(Your instructions)
Write out the full set of records below exactly.
─── Data in this exercise ───
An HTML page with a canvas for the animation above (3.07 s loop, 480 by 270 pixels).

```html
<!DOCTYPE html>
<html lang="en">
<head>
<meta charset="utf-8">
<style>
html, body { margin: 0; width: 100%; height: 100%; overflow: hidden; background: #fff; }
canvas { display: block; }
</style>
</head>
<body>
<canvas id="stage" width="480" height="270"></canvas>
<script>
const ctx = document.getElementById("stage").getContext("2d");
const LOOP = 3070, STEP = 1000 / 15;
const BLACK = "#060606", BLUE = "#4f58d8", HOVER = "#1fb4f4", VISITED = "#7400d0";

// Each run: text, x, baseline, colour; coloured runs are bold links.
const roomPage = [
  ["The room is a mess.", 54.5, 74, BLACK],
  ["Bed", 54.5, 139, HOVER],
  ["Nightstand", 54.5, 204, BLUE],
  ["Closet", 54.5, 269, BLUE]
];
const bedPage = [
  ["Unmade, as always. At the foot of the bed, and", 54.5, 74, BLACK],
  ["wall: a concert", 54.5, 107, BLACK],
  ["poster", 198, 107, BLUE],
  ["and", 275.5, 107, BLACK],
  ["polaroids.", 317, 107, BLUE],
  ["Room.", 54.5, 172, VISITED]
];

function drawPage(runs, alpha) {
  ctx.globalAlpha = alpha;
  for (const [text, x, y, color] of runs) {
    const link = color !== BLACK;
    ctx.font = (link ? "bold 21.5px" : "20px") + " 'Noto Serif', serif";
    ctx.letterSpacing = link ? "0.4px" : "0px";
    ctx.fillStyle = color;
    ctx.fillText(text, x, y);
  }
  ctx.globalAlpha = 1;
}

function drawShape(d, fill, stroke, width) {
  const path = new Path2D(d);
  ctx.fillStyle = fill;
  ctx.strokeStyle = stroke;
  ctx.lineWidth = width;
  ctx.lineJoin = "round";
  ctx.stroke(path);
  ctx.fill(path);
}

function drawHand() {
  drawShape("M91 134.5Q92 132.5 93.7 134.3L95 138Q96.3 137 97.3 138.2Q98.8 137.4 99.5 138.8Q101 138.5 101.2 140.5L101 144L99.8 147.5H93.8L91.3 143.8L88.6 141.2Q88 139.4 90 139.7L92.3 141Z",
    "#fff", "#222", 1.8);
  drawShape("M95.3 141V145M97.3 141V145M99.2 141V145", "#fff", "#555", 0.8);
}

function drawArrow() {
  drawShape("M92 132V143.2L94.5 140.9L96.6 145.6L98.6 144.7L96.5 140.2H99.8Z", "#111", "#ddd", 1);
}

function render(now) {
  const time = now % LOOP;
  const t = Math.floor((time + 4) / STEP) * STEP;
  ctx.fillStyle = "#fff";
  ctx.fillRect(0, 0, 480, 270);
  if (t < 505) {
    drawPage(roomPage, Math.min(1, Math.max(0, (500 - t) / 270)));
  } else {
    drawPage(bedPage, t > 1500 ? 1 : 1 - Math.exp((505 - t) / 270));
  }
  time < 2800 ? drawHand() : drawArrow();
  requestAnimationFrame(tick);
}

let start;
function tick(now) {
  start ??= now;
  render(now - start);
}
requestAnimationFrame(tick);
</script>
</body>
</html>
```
───
(Written response)
An HTML page with a canvas for the animation above (3.07 s loop, 480 by 270 pixels).

```html
<!DOCTYPE html>
<html lang="en">
<head>
<meta charset="utf-8">
<style>
html, body { margin: 0; width: 100%; height: 100%; overflow: hidden; background: #fff; }
canvas { display: block; }
</style>
</head>
<body>
<canvas id="stage" width="480" height="270"></canvas>
<script>
const ctx = document.getElementById("stage").getContext("2d");
const LOOP = 3070, STEP = 1000 / 15;
const BLACK = "#060606", BLUE = "#4f58d8", HOVER = "#1fb4f4", VISITED = "#7400d0";

// Each run: text, x, baseline, colour; coloured runs are bold links.
const roomPage = [
  ["The room is a mess.", 54.5, 74, BLACK],
  ["Bed", 54.5, 139, HOVER],
  ["Nightstand", 54.5, 204, BLUE],
  ["Closet", 54.5, 269, BLUE]
];
const bedPage = [
  ["Unmade, as always. At the foot of the bed, and", 54.5, 74, BLACK],
  ["wall: a concert", 54.5, 107, BLACK],
  ["poster", 198, 107, BLUE],
  ["and", 275.5, 107, BLACK],
  ["polaroids.", 317, 107, BLUE],
  ["Room.", 54.5, 172, VISITED]
];

function drawPage(runs, alpha) {
  ctx.globalAlpha = alpha;
  for (const [text, x, y, color] of runs) {
    const link = color !== BLACK;
    ctx.font = (link ? "bold 21.5px" : "20px") + " 'Noto Serif', serif";
    ctx.letterSpacing = link ? "0.4px" : "0px";
    ctx.fillStyle = color;
    ctx.fillText(text, x, y);
  }
  ctx.globalAlpha = 1;
}

function drawShape(d, fill, stroke, width) {
  const path = new Path2D(d);
  ctx.fillStyle = fill;
  ctx.strokeStyle = stroke;
  ctx.lineWidth = width;
  ctx.lineJoin = "round";
  ctx.stroke(path);
  ctx.fill(path);
}

function drawHand() {
  drawShape("M91 134.5Q92 132.5 93.7 134.3L95 138Q96.3 137 97.3 138.2Q98.8 137.4 99.5 138.8Q101 138.5 101.2 140.5L101 144L99.8 147.5H93.8L91.3 143.8L88.6 141.2Q88 139.4 90 139.7L92.3 141Z",
    "#fff", "#222", 1.8);
  drawShape("M95.3 141V145M97.3 141V145M99.2 141V145", "#fff", "#555", 0.8);
}

function drawArrow() {
  drawShape("M92 132V143.2L94.5 140.9L96.6 145.6L98.6 144.7L96.5 140.2H99.8Z", "#111", "#ddd", 1);
}

function render(now) {
  const time = now % LOOP;
  const t = Math.floor((time + 4) / STEP) * STEP;
  ctx.fillStyle = "#fff";
  ctx.fillRect(0, 0, 480, 270);
  if (t < 505) {
    drawPage(roomPage, Math.min(1, Math.max(0, (500 - t) / 270)));
  } else {
    drawPage(bedPage, t > 1500 ? 1 : 1 - Math.exp((505 - t) / 270));
  }
  time < 2800 ? drawHand() : drawArrow();
  requestAnimationFrame(tick);
}

let start;
function tick(now) {
  start ??= now;
  render(now - start);
}
requestAnimationFrame(tick);
</script>
</body>
</html>
```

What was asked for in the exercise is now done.